Douglas Luiz will start tomorrow. Speculation that Renan Lodi, Emerson and Vini Jr. may also start but the line-up isn't clear based on today's training. In training Douglas Luiz lined up with Fabinho in midfield. I like the idea of him getting more starts.
Here's today's alternative line-up:
Allisson; Emerson, Militão, Marquinhos, Renan Lodi; Fabinho, Douglas Luiz, Paquetá, Everton Cebolinha; Gabigol, Firmino
1x0 Militão with a nice header from a free-kick.
Slow game, some good signs from the full-backs and Paquetá but nothing really exciting yet.
If the current results hold, Ecuador are out. Hopefully that opens things up a little.
Ecuador puts some pressure on and gets a goal on a corner that Brazil couldn't clear.
This will probably make this game slow down again.
So, tomorrow we find out who we play on Friday. Either Uruguay or Chile.
I noticed that posters from other countries have written several posts about what has to happen to make sure what team ends on which side of the bracket so that their team ensures they avoid playing Brazil. The fear they have of Brazil is palpable.
Personally I don't care who it is Brazil has to face. Brazil did its duty and ended the group stage undefeated and as group winner. Whoever it is, let the chips fall where they may.
What a stupid decision by Gabriel Jesus to go after that ball. No business doing that.
G.Jesus seems to like showing up at the end of tournaments, not at the beginnings... sigh...
Showing up in the worst way this time.
It strikes me as him just not being in the game and that's why he was able to do that and not realize he was about to kick someone in the face.
As good as he is in Tite's system on the right side, he deserves to be benched for that.
Is it possible he gets a 2nd game for that and would be out for the potential final?
Possible? Yes, but I find it difficult to imagine more than a one-game suspension because of how he behaved, it was clearly not intentional, he knew what he had done right away and the result wasn't bad (though it could have been).
Unless there's an automatic element to that kind of red card becoming a 2-game suspension, I don't see it happening.
On another note, one thing to consider is how much work Brazil is doing to make up for being a man down. The next match, if we close this out, is Monday, only 2 days rest.
Oh la laaaa, Brasil could have ended this right there!
Anyway, a win is a win
Achei o lance do Jesus pra amarelo ….
Brazil hangs in there and survives being down to 10 men thanks to Gabriel Jesus' karate kick.

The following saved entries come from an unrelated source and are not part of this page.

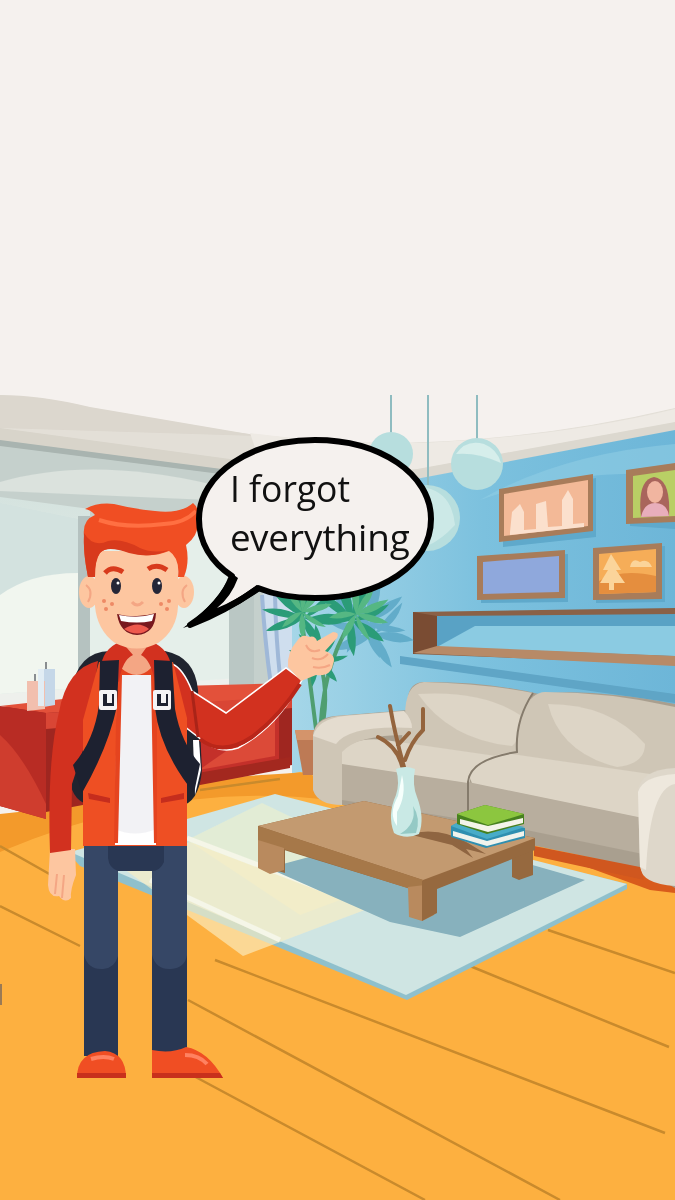
<!DOCTYPE html>
<html lang="en">
<head>
<meta charset="utf-8">
<title>I forgot everything</title>
<style>
:root{--paper:#f5f1ee;--wall:#7cc1de;--wall-dark:#5fa9cb;--floor:#fdb040;--plank:#c98a2c;--frame:#a87c5a;--frame-dark:#8a6147;--sofa:#cfc6b6;--sofa-light:#ddd5c6;--sofa-dark:#a99f8f;--wood:#b98a5e;--wood-dark:#96693f;--rug:#cfe5e3;--cabinet:#c9372a;--cabinet-dark:#9f2620;--skin:#fdc6a0;--skin-dark:#f4a684;--hair:#f04e23;--hair-dark:#d83a1c;--jacket:#ee4f23;--sleeve:#d2311f;--jeans:#364766;--jeans-dark:#293753;--strap:#1d2130;--ink:#000}
html,body{margin:0;height:100%;overflow:hidden;background:var(--paper)}
svg{display:block;width:675px;height:1200px}
.speech{font:36px "Open Sans","Noto Sans",sans-serif;fill:#111}
</style>
</head>
<body>
<svg viewBox="0 0 675 1200" role="img" aria-label="A boy with a backpack in a living room says: I forgot everything">
<defs>
<linearGradient id="wall-light" x1="0" x2="1"><stop offset="0" stop-color="#a5d6e8"/><stop offset=".5" stop-color="#7cc1de"/><stop offset="1" stop-color="#6db6d8"/></linearGradient>
<linearGradient id="window-light" x1="0" y1="0" x2="0" y2="1"><stop offset="0" stop-color="#d5e3df"/><stop offset="1" stop-color="#eef4ee"/></linearGradient>
<g id="palm-leaf"><path d="M0 0Q-10-20-4-44Q8-26 0 0ZM0 0Q-22-12-33-34Q-8-26 0 0ZM0 0Q-24 2-42-10Q-20-15 0 0ZM0 0Q-18 17-38 15Q-24-1 0 0ZM0 0Q14-20 27-30Q22-8 0 0ZM0 0Q22-6 38 6Q18 12 0 0ZM0 0Q14 14 17 32Q-2 20 0 0Z"/></g>
<g id="buckle"><rect width="18" height="20" rx="2" fill="#f4f4f6"/><path d="M4 4H8V13H13V4H15V16H4Z" fill="var(--strap)"/></g>
</defs>
<rect width="675" height="1200" fill="var(--paper)"/>

<g id="ceiling">
<path d="M0 395Q90 408 180 425Q300 443 400 443Q540 440 675 408V500H0Z" fill="#e3dfd7"/>
<path d="M0 395Q40 395 90 407L260 436L0 428Z" fill="#dcd7ce"/>
<path d="M250 433Q330 444 420 443Q560 437 675 409V424L430 470L260 462Z" fill="#eeeae4"/>
</g>

<g id="left-wall">
<path d="M0 441L250 475L300 480V760H0Z" fill="#c5d0cc"/>
<path d="M0 428L260 463V478L0 443Z" fill="#d8d4ca"/>
<path d="M0 440L260 474V479L0 446Z" fill="#a9b4b0"/>
<path d="M0 482Q90 456 210 484V500L0 491Z" fill="#dbe2dd"/>
<path d="M0 497L90 509V700H0Z" fill="url(#window-light)"/>
<path d="M0 503L78 519V688L0 694Z" fill="#d3e2df"/>
<path d="M0 595Q30 573 78 573V688L0 694Z" fill="#f1f6ef"/>
<path d="M78 516H90V692H78Z" fill="#b5c2c0"/>
<path d="M90 520L230 535V682H90Z" fill="#e5efea"/>
<path d="M0 694L240 678V690L0 708Z" fill="#eef0ec"/>
<path d="M229 530H254V690H229Z" fill="#bac7c4"/>
<path d="M256 500H298V752H284Q267 678 256 500Z" fill="#cfdeee"/>
<path d="M262 595Q268 690 284 751M275 595Q277 685 292 751" fill="none" stroke="#9fb8d8" stroke-width="4"/>
</g>

<g id="right-wall">
<path d="M292 480L400 476L675 428V810H292Z" fill="url(#wall-light)"/>
<path d="M390 474L675 422V430L400 482Z" fill="#dcd8cf"/>
<path d="M480 500Q560 454 675 444V475Q570 468 480 500Z" fill="#90cee5" opacity=".6"/>
<path d="M400 656L675 694V703L400 664Z" fill="#5fa5c6"/>
</g>

<g id="pendant-lamps" fill="#b7dede">
<path d="M391 395V435M428 395V490M477 395V442" stroke="#8fbcc0" stroke-width="2"/>
<circle cx="391" cy="454" r="22"/><circle cx="427" cy="518" r="33"/><circle cx="477" cy="464" r="26"/>
<path d="M456 454Q466 439 484 444Q497 449 501 463Q477 452 456 454Z" fill="#d6eeeb"/>
<path d="M427 488Q452 494 455 525Q442 539 429 545Z" fill="#d6eeeb" opacity=".7"/>
</g>

<g id="wall-pictures">
<g><path d="M503 494L596 478V537L503 547Z" fill="var(--wall-dark)"/><path d="M499 489L593 474V531L499 542Z" fill="var(--frame)"/><path d="M504 494L588 480V526L504 536Z" fill="#f3b997"/><path d="M510 532L512 512L520 504L524 512V530L536 529V504L546 501L548 527L562 526V500L568 490L573 499V524L584 523V527L510 535Z" fill="#fbe0cd"/></g>
<g><path d="M630 473L675 465V529L630 526Z" fill="var(--wall-dark)"/><path d="M626 470L675 463V522L626 524Z" fill="var(--frame)"/><path d="M633 476L675 470V516L633 518Z" fill="#b9cf65"/><path d="M641 517Q637 480 654 477Q671 479 669 516Z" fill="#a9655c"/><ellipse cx="655" cy="492" rx="8" ry="11" fill="#f1b5a0"/><path d="M641 517Q644 503 655 503Q667 503 669 516Z" fill="#e8aebb"/></g>
<g><path d="M481 560L568 554V602L481 603Z" fill="var(--wall-dark)"/><path d="M477 556L565 550V598L477 600Z" fill="var(--frame)"/><path d="M483 562L559 556V592L483 594Z" fill="#8fa8dc"/></g>
<g><path d="M596 551L665 546V602L596 603Z" fill="var(--wall-dark)"/><path d="M593 548L662 543V599L593 600Z" fill="var(--frame)"/><path d="M599 554L656 549V592L599 594Z" fill="#f6ad58"/><path d="M599 581Q622 568 656 576V592L599 594Z" fill="#e58e3e"/><path d="M611 554L621 570H616L625 583H614V590H609V583H600L608 570H603Z" fill="#fbd49a"/><path d="M630 567Q632 557 640 562Q648 558 652 567Z" fill="#fbd49a"/></g>
</g>
<g id="shelf">
<path d="M413 612L675 608V664L413 654Z" fill="var(--frame-dark)"/><path d="M437 616L675 614V656L437 647Z" fill="#59a2c5"/><path d="M437 647L475 626H675V656Z" fill="#8bcbe2"/><path d="M413 612L437 616V647L413 654Z" fill="#7a4c33"/><path d="M413 653L437 646L675 656V666Z" fill="#b78a67"/>
</g>

<g id="floor">
<path d="M0 820L300 772L675 870V1200H0Z" fill="var(--floor)"/>
<path d="M0 814Q80 806 200 779L310 772L330 800Q170 780 0 852Z" fill="#f39a2b"/>
<path d="M535 848L675 876V893L650 890Z" fill="#d85b1c"/>
<g fill="none" stroke="var(--plank)" stroke-width="2.5"><path d="M0 906L80 946M188 1000L560 1200M0 846L60 880M215 960L665 1133M190 1074L425 1200M470 966L669 1047M548 930L675 973M200 790L280 779"/></g>
<path d="M0 984H2V1005H0Z" fill="#9a7a55"/>
</g>

<g id="rug">
<path d="M70 855L275 796L627 884V889L407 1000L80 866Z" fill="#8fc0cc"/>
<path d="M70 852L275 794L627 884L406 995Z" fill="var(--rug)"/>
<path d="M187 840L262 803L410 874L300 915Z" fill="#e9efd0" opacity=".75"/>
<path d="M120 866L190 842L370 908L243 956Z" fill="#fbeec4" opacity=".65"/>
<path d="M187 838L345 898M150 880L280 940" stroke="#f5f6e8" stroke-width="5"/>
<path d="M268 868L410 830L585 880L460 937L390 922Z" fill="#87b1bd"/>
</g>

<g id="cabinet">
<path d="M0 708L180 688L292 684V765L46 812L0 806Z" fill="var(--cabinet-dark)"/>
<path d="M0 706L180 686L292 683V697L46 713Z" fill="#e3513a"/>
<path d="M0 706L46 713V819L0 806Z" fill="#b82c24"/>
<path d="M46 713L292 696V708L46 729Z" fill="#d94635"/>
<path d="M0 735Q23 755 46 804V819L0 806Z" fill="#cf3d2e"/>
<path d="M194 724L279 711V760L194 776Z" fill="#c4302a"/><path d="M199 770L275 717V756Z" fill="#dc4a38"/>
<path d="M186 775L290 757V768L200 785Z" fill="#a3281f"/>
</g>
<g id="candles"><path d="M38 669H55V705L38 708Z" fill="#c5d7e8"/><path d="M27 681H45V709L27 711Z" fill="#f2bfae"/><path d="M46 669V662M35 681V674" stroke="#676b72" stroke-width="1.5"/><path d="M38 669H44V706H38Z" fill="#e2edf4"/></g>

<g id="palm">
<g fill="#4b9dbd" opacity=".65"><use href="#palm-leaf" transform="translate(374 634) scale(1.05)"/><use href="#palm-leaf" transform="translate(366 622) rotate(60)"/></g>
<path d="M318 745Q308 665 302 622M320 745Q320 670 352 620M322 728Q330 690 318 656" fill="none" stroke="#4f9e70" stroke-width="4"/>
<g fill="#2b9c78"><use href="#palm-leaf" transform="translate(304 618) scale(1 .85)"/><use href="#palm-leaf" transform="translate(352 620) rotate(25)"/><use href="#palm-leaf" transform="translate(318 660) scale(.75) rotate(40)"/></g>
<g fill="#55b783"><use href="#palm-leaf" transform="translate(302 612) scale(.7) rotate(80)"/><use href="#palm-leaf" transform="translate(356 614) scale(.75) rotate(110)"/></g>
<path d="M295 730H345L336 775H303Z" fill="#bd7a55"/><path d="M295 730H345V740H297Z" fill="#d4946b"/>
</g>

<g id="sofa">
<path d="M313 736Q314 718 335 716L408 710Q405 684 422 682Q485 681 539 694Q590 688 675 704V888L640 868L320 800Z" fill="var(--sofa-dark)"/>
<path d="M405 716Q405 684 424 682Q488 684 533 693Q521 724 517 755L490 765L400 752Z" fill="var(--sofa)"/>
<path d="M418 694Q482 690 520 715Q520 741 512 746Q450 740 418 694Z" fill="var(--sofa-light)"/>
<path d="M515 755Q520 693 545 692Q610 692 675 707V774L616 782Z" fill="var(--sofa)"/>
<path d="M548 704Q610 704 645 744Q645 764 617 767Q560 753 548 704Z" fill="var(--sofa-light)"/>
<path d="M338 756Q350 736 385 740L496 756Q472 762 469 785L344 770Z" fill="var(--sofa-light)"/>
<path d="M342 764L468 783V820L342 800Z" fill="#b8ae9e"/>
<path d="M470 778Q473 760 505 753L650 774L643 826L473 786Z" fill="var(--sofa-light)"/>
<path d="M468 782L643 818V854L468 818Z" fill="#b8ae9e"/>
<path d="M313 736Q314 719 337 716L404 711Q414 722 412 735Q358 734 342 752V805Q318 805 313 790Z" fill="var(--sofa)"/>
<path d="M313 736Q318 719 344 716L404 711Q412 719 412 728Q350 725 336 744Z" fill="#e4dccf"/>
<path d="M533 693Q515 720 517 752Q470 759 468 782V817" fill="none" stroke="#857b6c" stroke-width="2"/>
<path d="M638 792Q639 770 675 768V886Q642 884 640 867Z" fill="#ded7ca"/><path d="M638 792Q643 776 675 774V784Q650 788 646 870L640 867Z" fill="#eee8dd"/>
<path d="M534 846L640 867L644 880L534 856Z" fill="#d0571f"/>
</g>

<g id="coffee-table">
<path d="M270 836L285 840V873L271 869ZM512 855L533 847V875L519 880L512 877Z" fill="var(--wood-dark)"/>
<path d="M258 826L364 801L535 838V850L437 889L408 888L258 842Z" fill="var(--wood-dark)"/>
<path d="M258 826L364 801L535 838L423 880Z" fill="#c39a70"/>
<path d="M258 826L423 880V893L258 841Z" fill="#a67849"/>
<path d="M258 840L284 848V870L270 874L258 868Z" fill="var(--wood)"/>
<path d="M408 887L434 884V915L422 921L409 917Z" fill="var(--wood)"/><path d="M422 881L437 878V913L422 921Z" fill="var(--wood-dark)"/>
<path d="M408 834Q440 826 468 843L486 854L466 849L473 858L452 845Z" fill="#8f6541"/>
</g>
<g id="vase">
<path d="M404 776Q401 748 378 737M404 767Q395 735 390 706M405 760Q411 742 423 730V709M398 745L409 733" fill="none" stroke="#94643d" stroke-width="4" stroke-linecap="round"/>
<path d="M396 769Q405 765 415 769Q412 785 417 797Q425 818 419 834Q406 840 394 833Q387 815 396 795Q400 783 396 769Z" fill="#c9e9e5"/><path d="M402 775Q407 795 397 812V826Q388 814 398 796Z" fill="#f6fffc"/><path d="M413 806Q421 818 416 833L400 834Q417 824 413 806Z" fill="#94c9c5"/>
</g>
<g id="books">
<path d="M451 826L465 819L525 828V838L486 848L451 837Z" fill="#2f8fb0"/><path d="M453 831L487 841L524 831V836L487 846L453 836Z" fill="#f0f3ec"/><path d="M451 826L470 816L525 827L487 839Z" fill="#48acc8"/>
<path d="M457 814L485 805L524 814V824L487 834L457 824Z" fill="#47811f"/><path d="M460 819L488 826L523 818V823L488 832L460 824Z" fill="#f4f4ea"/><path d="M457 814L485 805L524 814L488 825Z" fill="#8cc63f"/>
</g>

<g id="boy">
<g id="backpack" fill="#20242f"><path d="M72 690Q77 652 110 651H165Q195 657 198 690L202 770Q199 803 180 806H94Q72 803 70 780Z"/><path d="M193 740H199L201 770L195 795Z" fill="#fff"/></g>
<g id="raised-arm">
<path d="M172 664Q183 668 192 691L226 713L286 668L302 680Q278 727 238 748Q217 755 198 737L184 726Z" fill="var(--sleeve)" stroke="#fff" stroke-width="1.5"/>
<path d="M192 691L198 737" stroke="#aa2418" stroke-width="3"/>
<path d="M200 739Q222 757 252 737Q280 716 300 684" fill="none" stroke="#b92619" stroke-width="4"/>
<path d="M288 667Q287 652 297 641Q302 633 309 637Q315 635 317 641L333 632Q340 632 337 638L325 651Q337 655 333 664Q331 677 316 675L301 681Z" fill="var(--skin)"/>
<path d="M306 645Q310 654 320 650M312 658Q321 662 328 654M313 667Q322 669 330 665" fill="none" stroke="var(--skin-dark)" stroke-width="2"/>
</g>
<g id="lowered-arm">
<path d="M50 849H75L76 875Q70 890 71 898Q65 904 59 896Q49 898 48 885Z" fill="var(--skin)"/><path d="M57 874L55 894M64 875L62 898" stroke="var(--skin-dark)" stroke-width="2"/>
<path d="M98 661Q67 668 59 712Q47 760 50 853L71 850L72 784L88 735Z" fill="var(--sleeve)"/>
</g>
<g id="legs">
<path d="M84 832H187V1056H152V870H118V1056H84Z" fill="var(--jeans)"/>
<path d="M84 955Q88 970 103 969Q115 968 118 956V1056H84ZM152 955Q156 970 171 969Q185 968 187 955V1056H152Z" fill="var(--jeans-dark)"/>
<path d="M108 840H164V862Q160 871 152 871H118Q109 868 108 858Z" fill="var(--jeans-dark)"/>
</g>
<g id="shoes"><path d="M77 1078Q77 1052 105 1051Q126 1053 126 1078ZM152 1078V1050Q171 1054 186 1047Q208 1051 223 1078Z" fill="var(--hair)"/><path d="M77 1073H126V1078H77ZM152 1073H220L223 1078H152Z" fill="#c8301c"/><path d="M91 1059Q104 1055 114 1059M185 1055Q199 1055 207 1064" fill="none" stroke="#ff8160" stroke-width="4"/></g>
<g id="torso">
<path d="M99 662H173L187 718V846H83V720Z" fill="var(--jacket)"/>
<path d="M117 660H156V845H115Z" fill="#f2f2f5"/><path d="M115 829Q135 838 156 829V845H115Z" fill="#fff"/>
<path d="M117 660L126 652H151L157 661V843H154L151 675H122L118 843H114Z" fill="#e5441f"/>
<path d="M88 793L110 798V803L89 799ZM161 798L184 793V799L161 803Z" fill="#c52d1d"/>
<path d="M121 638H151V668Q137 682 121 668Z" fill="var(--skin-dark)"/>
<path d="M121 641Q101 650 101 669L119 682Q122 660 133 655ZM151 641Q170 650 171 667L155 682Q151 660 141 655Z" fill="var(--sleeve)"/>
<path d="M100 661L119 660L117 706Q108 748 82 793L73 765Q94 741 99 705ZM154 660L172 661L175 709Q181 743 200 764L194 793Q160 751 155 708Z" fill="var(--strap)"/>
<use href="#buckle" x="99" y="690"/><use href="#buckle" x="153" y="690"/>
</g>
<g id="head">
<ellipse cx="89" cy="592" rx="10" ry="16" fill="var(--skin)"/><ellipse cx="184" cy="592" rx="10" ry="16" fill="var(--skin)"/>
<path d="M86 585Q94 591 88 602M187 585Q179 591 185 602" fill="none" stroke="var(--skin-dark)" stroke-width="2"/>
<path d="M95 551H178V606Q177 630 158 643Q137 654 115 643Q97 630 95 606Z" fill="var(--skin)"/>
<path d="M88 577Q83 553 84 536Q82 520 95 515Q91 510 85 509Q98 502 114 504Q133 509 155 511Q181 514 193 503Q200 508 198 523Q198 536 186 545Q190 562 184 577H178Q180 558 169 551Q150 559 129 552Q107 545 100 553Q94 561 95 577Z" fill="var(--hair)"/>
<path d="M84 533Q93 548 108 541Q122 538 140 548Q153 554 169 550Q151 559 129 553Q107 545 100 553Q95 560 95 577H88Q83 553 84 533Z" fill="var(--hair-dark)"/>
<path d="M99 520Q126 529 164 524Q185 523 196 511" fill="none" stroke="#ff7042" stroke-width="4"/>
<path d="M105 573Q112 565 123 572M148 569Q157 563 167 570" fill="none" stroke="var(--hair-dark)" stroke-width="5"/>
<ellipse cx="116" cy="586" rx="5" ry="8" fill="#252637"/><ellipse cx="157" cy="586" rx="5" ry="8" fill="#252637"/><circle cx="118" cy="583" r="1.5" fill="#fff"/><circle cx="159" cy="583" r="1.5" fill="#fff"/>
<path d="M132 602Q137 608 143 602" fill="none" stroke="var(--skin-dark)" stroke-width="3"/>
<g fill="#ee8a65"><circle cx="104" cy="601" r="2"/><circle cx="112" cy="604" r="2"/><circle cx="106" cy="609" r="2"/><circle cx="161" cy="604" r="2"/><circle cx="169" cy="601" r="2"/><circle cx="167" cy="609" r="2"/></g>
<path d="M117 614Q136 619 156 613Q155 634 137 635Q120 634 117 614Z" fill="#79181e"/><path d="M119 615Q137 619 154 614L152 621Q137 624 121 621Z" fill="#fff"/><path d="M124 629Q138 620 149 629Q138 638 124 629Z" fill="#ee594d"/>
</g>
</g>

<g id="speech-bubble">
<path d="M232 576C211 562 199 542 199 519C199 474 251 440 315 440C380 440 431 474 431 519C431 565 380 598 315 598C294 598 275 595 258 588Q228 610 190 625Q222 604 232 576Z" fill="var(--paper)" stroke="var(--ink)" stroke-width="6" stroke-linejoin="round"/>
<path d="M183 628Q220 601 231 573L238 578Q231 597 217 608Q237 600 257 585L260 591Q226 615 183 628Z" fill="var(--ink)"/>
<text class="speech"><tspan x="230" y="502" textLength="120" lengthAdjust="spacingAndGlyphs">I forgot</tspan><tspan x="230" y="551" textLength="180" lengthAdjust="spacingAndGlyphs">everything</tspan></text>
</g>
</svg>
</body>
</html>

We're fortunate for Lucas Paquetá's goal, which resulted from a great series of quick passes.
Credit to the team for adjusting given the formation Chile sent its starting XI with made Brazil's playmaking difficult and which gave the visitors an advantage of ball possession in the first half.
This may be the final showing for the handful of Chileans who lifted the trophy 6 years ago in Santiago and who played Brazil tonight. It was a historic run for a team that won two Copas América within a bit more than a 1-year period. I never thought this Chile would have been left out of the 2018 World Cup - I wonder how well this generation would have done.
Peru up next - a team which Brazil faced twice in the 2019 tournament and which is only one of three teams which defeated Brazil during the Tite era, and which showed today it's got plenty of fighting spirit (as did Paraguay, but the Peruvians were better from the penalty spot).